EXERCISE => Below are the records. List every line holding the word "height".

INFORMATION GIVEN =>
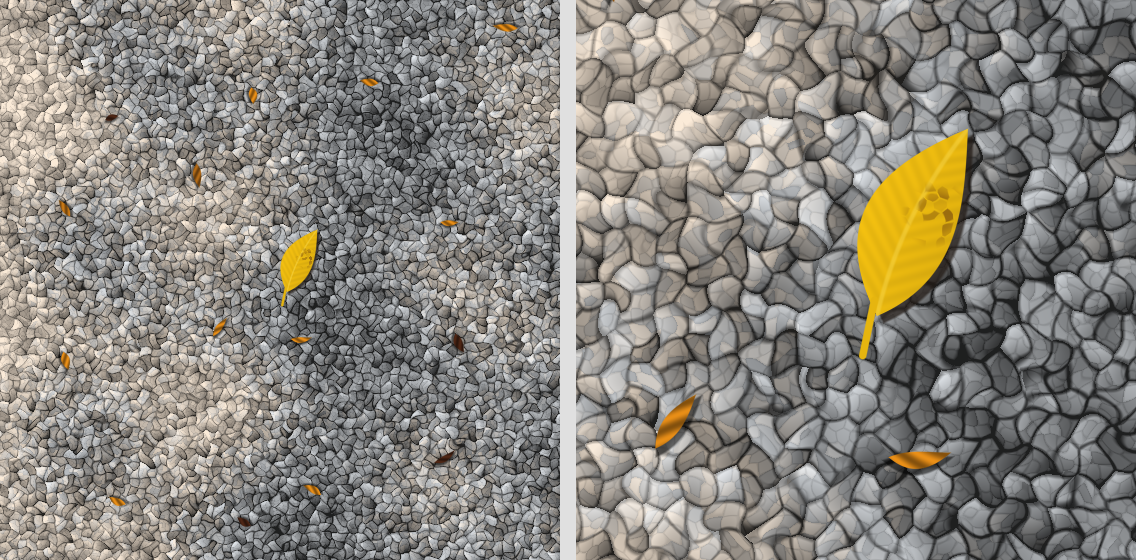
Left: the whole. Right: its middle third, enlarged.
A WebGL 1 fragment shader for this texture:

```glsl
precision highp float;
uniform vec2 u_resolution;

#define STONES 60.0
#define GRIT_RATIO 2.1
#define STONE_VARIETY 0.30
#define FACET_SHADE 0.20
#define GAP_DEPTH 0.33
#define LIGHT_DEPTH 0.13
#define BASE_TONE 0.635
#define LITTER_GRID 4.0
#define LEAF_YELLOW vec3(0.90, 0.71, 0.06)
#define LITTER_ORANGE vec3(0.80, 0.49, 0.08)
#define LITTER_BROWN vec3(0.27, 0.13, 0.07)

vec2 hash2(vec2 p) {
  vec2 q = vec2(dot(p, vec2(127.1, 311.7)), dot(p, vec2(269.5, 183.3)));
  return fract(sin(q) * 43758.55);
}

vec2 turn(float angle) { return vec2(cos(angle), sin(angle)); }

// Coordinates along and across an axis
vec2 alongAxis(vec2 p, vec2 axis) {
  return vec2(dot(p, axis), dot(p, vec2(-axis.y, axis.x)));
}

// Cellular stones: x = gap width, y = stone random, z = facet slope
vec3 stones(vec2 p) {
  vec2 cell = floor(p);
  float nearest = 9.0, second = 9.0, id = 0.0, facet = 0.0;
  for (int j = -1; j <= 1; j++) {
    for (int i = -1; i <= 1; i++) {
      vec2 c = cell + vec2(float(i), float(j));
      vec2 rnd = hash2(c + 17.3);
      vec2 rel = p - c - 0.5 - 0.85 * (hash2(c) - 0.5);
      vec2 q = alongAxis(rel, turn(rnd.x * 6.283));
      float d = length(q * vec2(0.82, 1.22)) * mix(0.85, 1.2, rnd.y);
      if (d < nearest) {
        second = nearest;
        nearest = d;
        id = hash2(c + 5.7).x;
        facet = q.x * 0.8 + dot(rel, vec2(-0.5, 0.6));
      } else {
        second = min(second, d);
      }
    }
  }
  return vec3(second - nearest, id, facet);
}

// Broad patches of sun and shade
float sunlight(vec2 uv) {
  vec2 w = uv + 0.035 * sin(uv.yx * vec2(13.0, 11.0) + vec2(1.0, 4.0));
  float broad = 0.6 * cos(4.4 * w.x);
  float streaks = 0.4 * cos(14.0 * w.x - 2.5 * w.y - 4.35);
  float patches = 0.3 * cos(6.0 * w.x + 17.0 * w.y - 7.1);
  return broad + streaks + patches + 0.08;
}

// Pointed oval, fuller towards its base; soft is the edge width
float leafMask(vec2 q, vec2 size, float soft) {
  float t = clamp(q.x / size.x, -1.0, 1.0);
  float edge = size.y * (1.0 - t * t) * (1.0 - 0.25 * t) - abs(q.y);
  float ends = size.x - abs(q.x);
  return smoothstep(-soft, soft, min(edge, ends));
}

float strokeMask(vec2 p, vec2 a, vec2 b, float radius, float soft) {
  vec2 ab = b - a;
  float t = clamp(dot(p - a, ab) / dot(ab, ab), 0.0, 1.0);
  return 1.0 - smoothstep(radius - soft, radius + soft, length(p - a - ab * t));
}

vec3 gravel(vec2 uv) {
  vec2 p = uv * STONES;
  p += 0.13 * sin(p.yx * 3.1 + 2.0 * sin(p * 0.7));
  vec3 stone = stones(p);
  vec3 grit = stones(p * GRIT_RATIO + 31.0);
  float light = sunlight(uv);
  float dust = smoothstep(0.0, 1.0, light);

  float gap = 1.0 - smoothstep(0.0, 0.24, stone.x);
  float tone = BASE_TONE + LIGHT_DEPTH * light;
  tone += STONE_VARIETY * (stone.y - 0.5) + FACET_SHADE * stone.z;
  tone += 0.13 * (grit.y - 0.5) - 0.07 * (1.0 - smoothstep(0.0, 0.25, grit.x));
  tone -= GAP_DEPTH * gap * mix(1.0, 0.7, dust) * (0.65 + 0.6 * grit.y);
  float warmth = smoothstep(-0.6, 0.8, light + 0.7 * (grit.y - stone.y));
  vec3 tint = mix(vec3(0.98, 1.0, 1.02), vec3(1.07, 1.0, 0.92), warmth);
  return clamp(tone, 0.12, 0.92) * tint;
}

// Small curled leaves, one jittered into most grid cells
vec3 addLitter(vec3 col, vec2 uv, float soft) {
  for (int k = 0; k < 16; k++) {
    vec2 cell = vec2(mod(float(k), LITTER_GRID), floor(float(k) / LITTER_GRID));
    vec2 rnd = hash2(cell + 3.1);
    vec2 look = hash2(cell + 41.7);
    vec2 center = (cell + 0.15 + 0.7 * rnd) / LITTER_GRID;
    float shown = step(0.12, look.y) * step(0.13, distance(center, vec2(0.535)));
    vec2 q = alongAxis(uv - center, turn(look.x * 6.283));
    q.y += 18.0 * (rnd.x - 0.5) * q.x * q.x;
    vec2 size = vec2(mix(0.012, 0.023, rnd.y), mix(0.005, 0.008, look.x));
    float shadow = leafMask(q + vec2(0.001, 0.003), size * 1.15, soft * 2.0);
    vec3 hue = mix(LITTER_BROWN, LITTER_ORANGE, smoothstep(0.35, 0.6, look.y));
    hue *= 0.9 + 0.25 * sin(q.x * 310.0 + q.y * 500.0);
    col = mix(col, col * 0.45, shadow * shown);
    col = mix(col, hue, leafMask(q, size, soft) * shown);
  }
  return col;
}

vec3 addMainLeaf(vec3 col, vec2 uv, float soft) {
  vec2 q = alongAxis(uv - vec2(0.536, 0.536), vec2(0.437, 0.899));
  q.y += 1.8 * q.x * q.x - 0.003;
  vec2 size = vec2(0.062, 0.027);
  float shadow = leafMask(q + vec2(0.002, 0.005), size, soft * 2.5);
  col = mix(col, vec3(0.13, 0.10, 0.08), 0.75 * shadow);

  // Blade with veins, a pale midrib and bruises
  float veins = sin((q.x - abs(q.y) * 0.8) * 620.0);
  vec3 blade = LEAF_YELLOW * (1.0 + 0.025 * veins + 1.5 * q.y);
  float rib = 1.0 - smoothstep(0.0004, 0.0022, abs(q.y));
  blade = mix(blade, vec3(0.96, 0.82, 0.25), rib * 0.6);
  vec3 spots = stones(uv * 150.0);
  float bruise = smoothstep(0.55, 0.9, spots.y) * smoothstep(0.0, 0.3, spots.x);
  bruise *= 1.0 - smoothstep(0.008, 0.022, length(q - vec2(0.008, -0.012)));
  blade = mix(blade, vec3(0.52, 0.34, 0.06), bruise * 0.75);
  col = mix(col, blade, leafMask(q, size, soft));
  float stem = strokeMask(uv, vec2(0.511, 0.488), vec2(0.504, 0.455), 0.0022, soft);
  return mix(col, LEAF_YELLOW, stem);
}

void main() {
  float shortSide = min(u_resolution.x, u_resolution.y);
  vec2 uv = gl_FragCoord.xy / shortSide;
  float soft = 0.8 / shortSide;
  vec3 col = gravel(uv);
  col = addLitter(col, uv, soft);
  col = addMainLeaf(col, uv, soft);
  gl_FragColor = vec4(col, 1.0);
}
```
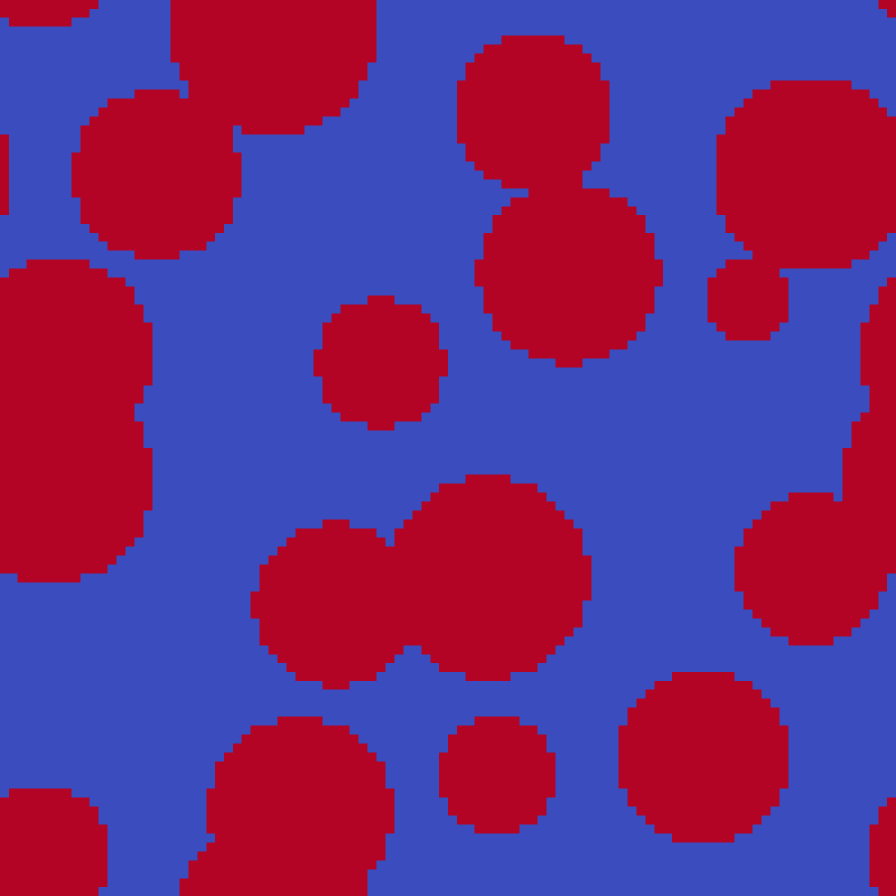
This pattern is drawn by a three.js fragment shader. Its source:

```glsl
varying vec2 vUv;

const float BLOCKS = 100.0; // stair-step blocks across the tile
const float CELLS = 4.0;    // one disc per cell

vec2 hash2(vec2 p) {
  vec2 q = vec2(dot(p, vec2(127.1, 311.7)), dot(p, vec2(269.5, 183.3)));
  return fract(sin(q + 2.4) * 43758.55);
}

// 1 inside any disc, evaluated on the block grid
float discs(vec2 uv) {
  vec2 block = floor(uv * BLOCKS);
  float cellSize = BLOCKS / CELLS;
  vec2 home = floor(block / cellSize);
  float inside = 0.0;
  for (int y = -1; y <= 1; y++) {
    for (int x = -1; x <= 1; x++) {
      vec2 cell = home + vec2(float(x), float(y));
      vec2 id = mod(cell, CELLS); // wraps at the tile border
      vec2 jitter = (hash2(id) - 0.5) * 0.72;
      vec2 center = floor((cell + 0.5 + jitter) * cellSize);

      // shuffled ranks spread the sizes evenly, favouring large discs
      float rank = mod((id.x + id.y * CELLS) * 7.0 + 3.0, 16.0) / 15.0;
      float radius = mix(4.7, 11.7, sqrt(rank));
      inside = max(inside, step(distance(block, center), radius));
    }
  }
  return inside;
}

void main() {
  // four samples soften the block edges
  vec2 o = vec2(0.0005, -0.0005);
  float cover = 0.25 * (discs(vUv + o.xx) + discs(vUv + o.xy)
                      + discs(vUv + o.yx) + discs(vUv + o.yy));

  vec3 blue = vec3(0.23, 0.30, 0.75);
  vec3 red = vec3(0.706, 0.016, 0.149);
  gl_FragColor = vec4(mix(blue, red, cover), 1.0);
}
```
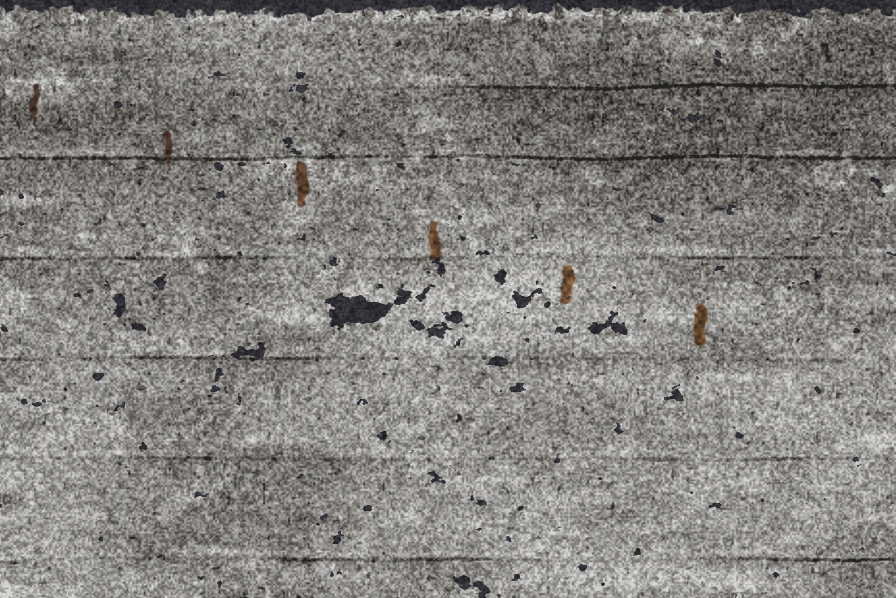
Write a Shadertoy shader that draws this texture.

```glsl
float hash(vec2 p) {
    vec3 q = fract(vec3(p.xyx) * 0.1031);
    q += dot(q, q.yzx + 33.33);
    return fract((q.x + q.y) * q.z);
}

float noise(vec2 p) {
    vec2 i = floor(p), f = fract(p);
    f = f * f * (3.0 - 2.0 * f);
    return mix(mix(hash(i), hash(i + vec2(1, 0)), f.x),
               mix(hash(i + vec2(0, 1)), hash(i + vec2(1, 1)), f.x), f.y);
}

float fbm(vec2 p) {
    float sum = 0.0, weight = 0.53;
    for (int i = 0; i < 4; i++) {
        sum += weight * noise(p);
        p = mat2(1.6, 1.2, -1.2, 1.6) * p + 47.3;
        weight *= 0.5;
    }
    return sum;
}

// Soft elliptical spot: 1 at the centre, 0 far away
float spot(vec2 p, vec2 centre, vec2 radius) {
    vec2 q = (p - centre) / radius;
    return exp(-dot(q, q));
}

float segment(vec2 p, vec2 a, vec2 b) {
    vec2 d = b - a;
    return length(p - a - d * clamp(dot(p - a, d) / dot(d, d), 0.0, 1.0));
}

// Centre and radius of the large paint remnants
const vec4 REMNANTS[6] = vec4[6](
    vec4(0.605, 0.477, 0.050, 0.022), vec4(0.737, 0.455, 0.040, 0.042),
    vec4(0.410, 0.405, 0.050, 0.011), vec4(0.830, 0.395, 0.040, 0.012),
    vec4(1.120, 0.340, 0.040, 0.040), vec4(0.790, 0.030, 0.050, 0.024));

void mainImage(out vec4 fragColor, in vec2 fragCoord) {
    vec2 p = fragCoord / iResolution.y;
    float ragged = fbm(p * 60.0 + 11.0) - 0.5;
    float broad = fbm(p * vec2(3.0, 5.0) + 5.0) - 0.5;
    float streak = fbm(p * vec2(4.0, 30.0) + 71.0);

    // Weathered tone, darker towards the upper right
    float tone = 0.575 - 0.085 * smoothstep(0.42, 0.85, p.y);
    tone -= 0.09 * smoothstep(0.6, 1.4, p.x) * smoothstep(0.3, 0.75, p.y);
    tone += 0.26 * broad + 0.22 * (streak - 0.5);
    tone += 0.13 * spot(p, vec2(0.78, 0.50), vec2(0.22, 0.07));

    // Board seams: broken dark line, pale lip and soft shadow
    float lime = 0.0;
    for (int i = 0; i < 6; i++) {
        float k = float(i);
        float height = min(0.064 + 0.168 * k, 0.855);
        float d = p.y - height - 0.008 * (noise(vec2(p.x * 5.0, k * 7.0)) - 0.5) - 0.004 * ragged;
        float broken = smoothstep(0.4, 0.7, fbm(vec2(p.x * 9.0, k * 13.0 + 3.0)));
        float strength = i == 4 ? 0.9 : i == 5 ? smoothstep(0.3, 1.1, p.x) : 0.2 + 0.7 * broken;
        tone -= 0.30 * strength * smoothstep(0.0045, 0.001, abs(d));
        tone -= 0.05 * strength * exp(-abs(d + 0.008) * 90.0);
        float lip = smoothstep(0.42, 0.68, fbm(vec2(p.x * 6.0, p.y * 50.0) + k * 19.0));
        lime += 0.65 * lip * exp(-pow((d - 0.010) / 0.008, 2.0));
    }

    // Lime streaks, blotches and one curved scrape
    lime += 0.6 * smoothstep(0.68, 0.80, streak + 0.2 * ragged);
    lime += 0.5 * smoothstep(0.68, 0.78, fbm(p * vec2(10.0, 14.0) + 29.0) + 0.3 * ragged);
    vec2 bent = p - vec2(0.012 * sin((p.y - 0.57) * 25.0), 0.0);
    float scrape = segment(bent, vec2(0.737, 0.693), vec2(0.797, 0.570)) + 0.006 * ragged;
    lime += 0.65 * smoothstep(0.008, 0.003, scrape);
    float drip = abs(p.y - 0.648 - 0.012 * (noise(vec2(p.x * 9.0, 4.0)) - 0.5));
    lime += 0.5 * smoothstep(0.007, 0.001, drip + 0.006 * ragged)
          * smoothstep(0.60, 0.72, p.x) * smoothstep(1.08, 0.95, p.x);
    lime += 1.2 * smoothstep(0.0, 0.12, ragged + 0.25 * spot(p, vec2(0.78, 0.98), vec2(0.4, 0.02)) - 0.08)
          * smoothstep(0.955, 0.975, p.y);
    tone = mix(tone, 0.76, 0.75 * clamp(lime, 0.0, 1.0));

    // Sandy grain and open pores
    float fine = noise(p * 310.0) - 0.5;
    float coarse = noise(p * 165.0 + 9.0) - 0.5;
    tone += 0.34 * fine + 0.22 * coarse + 0.16 * ragged;
    tone -= 0.20 * smoothstep(0.82, 0.95, noise(p * 120.0 + 33.0));
    tone = clamp(tone, 0.13, 0.84);
    vec3 warmth = mix(vec3(1.045, 1.0, 0.945), vec3(1.0, 0.997, 0.985), smoothstep(0.25, 0.72, tone));
    vec3 color = tone * warmth;
    color.r += 0.03 * (noise(p * 190.0 + 83.0) - 0.5);

    // Rust runs stepping down across the boards
    for (int i = 0; i < 6; i++) {
        float k = float(i);
        float jitter = hash(vec2(k, 17.0));
        vec2 q = p - vec2(0.06 + 0.222 * k, 0.825 - 0.073 * k + 0.02 * (jitter - 0.5));
        q.x += 0.007 * (noise(vec2(p.y * 45.0, k)) - 0.5);
        float width = i < 2 ? 0.004 : 0.008;
        float d = segment(q, vec2(0.0, -0.028), vec2(0.0, 0.018 + 0.014 * jitter)) - width;
        vec3 rust = mix(vec3(0.25, 0.16, 0.13), vec3(0.43, 0.28, 0.15), smoothstep(0.0, 4.0, k));
        rust *= 1.0 + 0.8 * coarse + 0.9 * ragged;
        color = mix(color, rust, 0.88 * smoothstep(0.003, -0.002, d + 0.015 * ragged));
    }

    // Flaked blue-black paint, gathered in clusters
    float cluster = 0.0;
    for (int i = 0; i < 6; i++)
        cluster = max(cluster, spot(p, REMNANTS[i].xy, REMNANTS[i].zw));
    float belt = spot(p, vec2(0.55, 0.43), vec2(0.75, 0.17)) + spot(p, vec2(0.8, 0.02), vec2(0.6, 0.06));
    float scatter = smoothstep(0.35, 0.7, fbm(p * vec2(5.0, 8.0) + 61.0));
    float flakes = fbm(p * vec2(30.0, 40.0) + 23.0) + 0.25 * ragged;
    float limit = 0.81 - 0.13 * scatter * (0.35 + belt) - 0.29 * cluster;
    float paint = smoothstep(0.0, 0.035, flakes - limit);

    // Dark strip along the top edge
    paint = max(paint, smoothstep(-0.003, 0.003, p.y - 0.982 + 0.035 * ragged + 0.02 * broad));
    vec3 paintColor = vec3(0.165, 0.16, 0.185) * (1.0 + 0.6 * fine + 0.5 * coarse);
    color = mix(color, paintColor, 0.94 * paint);

    fragColor = vec4(color, 1.0);
}
```
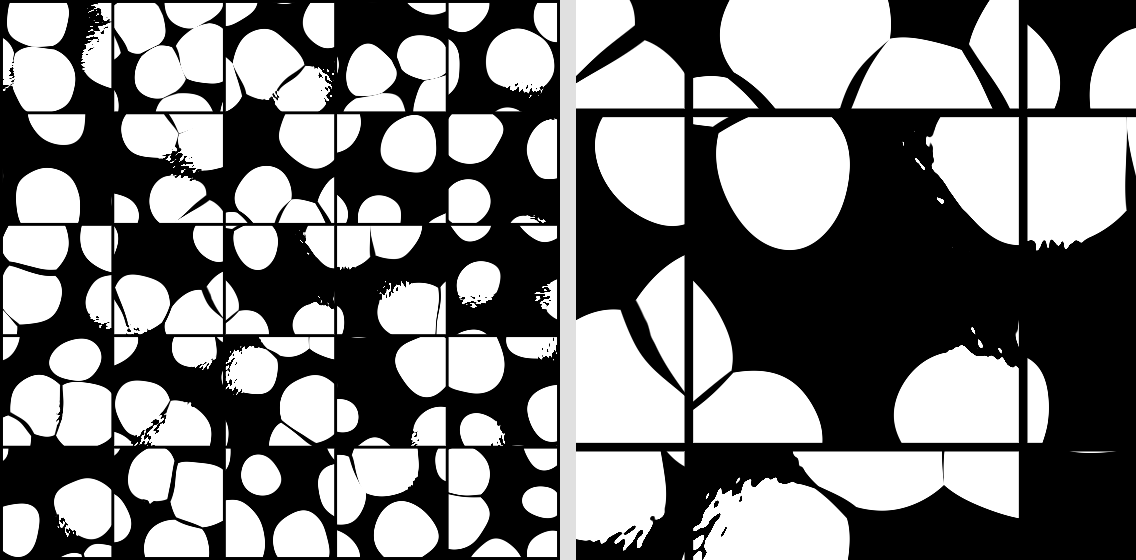
Left: the whole. Right: its middle third, enlarged.
Write a Shadertoy shader that draws this pattern.

```glsl
vec2 hash2(vec2 p) {
    vec3 v = fract(p.xyx * vec3(0.1031, 0.103, 0.0973));
    v += dot(v, v.yzx + 33.33);
    return fract((v.xx + v.yz) * v.zy);
}

float gradientNoise(vec2 p) {
    vec2 cell = floor(p), f = fract(p);
    vec2 u = f * f * f * (f * (f * 6.0 - 15.0) + 10.0);
    vec4 corner;
    for (int i = 0; i < 4; i++) {
        vec2 o = vec2(i & 1, i >> 1);
        float angle = 6.2832 * hash2(cell + o).x;
        corner[i] = dot(vec2(cos(angle), sin(angle)), f - o);
    }
    return mix(mix(corner.x, corner.y, u.x), mix(corner.z, corner.w, u.x), u.y);
}

// Signed distance to jittered discs, kept apart by a thin seam
float blobs(vec2 p) {
    vec2 home = floor(p);
    float nearest = 9.0, second = 9.0;
    for (int y = -2; y <= 2; y++) {
        for (int x = -2; x <= 2; x++) {
            vec2 id = home + vec2(x, y);
            vec2 center = id + 0.5 + 0.55 * (hash2(id) - 0.5);
            float radius = 0.23 + 0.27 * sqrt(hash2(id + 57.0).x);
            float d = length(p - center) - radius;
            second = min(second, max(nearest, d));
            nearest = min(nearest, d);
        }
    }
    float seam = 0.025 + 0.12 * gradientNoise(p * 1.7 + 31.0);
    return max(nearest, 0.5 * (seam - second + nearest));
}

void mainImage(out vec4 fragColor, in vec2 fragCoord) {
    vec2 uv = fragCoord / iResolution.xy;
    float pixel = 1.0 / min(iResolution.x, iResolution.y);

    // Five by five panels with a border of the same width as the dividers
    vec2 grid = (uv - 0.0026) * 5.0 / 0.9948;
    vec2 tile = floor(grid);
    vec2 local = fract(grid) - 0.5;

    // Each panel shows its own turned and shifted patch
    vec2 seed = hash2(tile + 11.0);
    float turn = 6.2832 * seed.x;
    vec2 p = mat2(cos(turn), sin(turn), -sin(turn), cos(turn)) * local / 0.62;
    p += 100.0 + 40.0 * hash2(tile + 83.0) + tile * 7.0;

    // Gentle bulges in the outlines
    vec2 bent = p + 0.14 * vec2(gradientNoise(p * 1.4), gradientNoise(p * 1.4 + 19.0));
    float d = blobs(bent);

    // Occasional frayed edges and specks
    float wear = smoothstep(0.28, 0.5, gradientNoise(p * 1.1 + 47.0));
    d += 0.3 * wear * gradientNoise(p * vec2(13.0, 28.0));

    float aa = 8.1 * pixel;
    float white = 1.0 - smoothstep(-0.5 * aa, 0.5 * aa, d);

    // Black dividers
    vec2 toLine = (0.5 - abs(local)) * 0.19896;
    float line = min(toLine.x, toLine.y) - 0.0026;
    white *= smoothstep(-0.5 * pixel, 0.5 * pixel, line);

    fragColor = vec4(vec3(white), 1.0);
}
```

SOLUTION =>
        float height = min(0.064 + 0.168 * k, 0.855);
        float d = p.y - height - 0.008 * (noise(vec2(p.x * 5.0, k * 7.0)) - 0.5) - 0.004 * ragged;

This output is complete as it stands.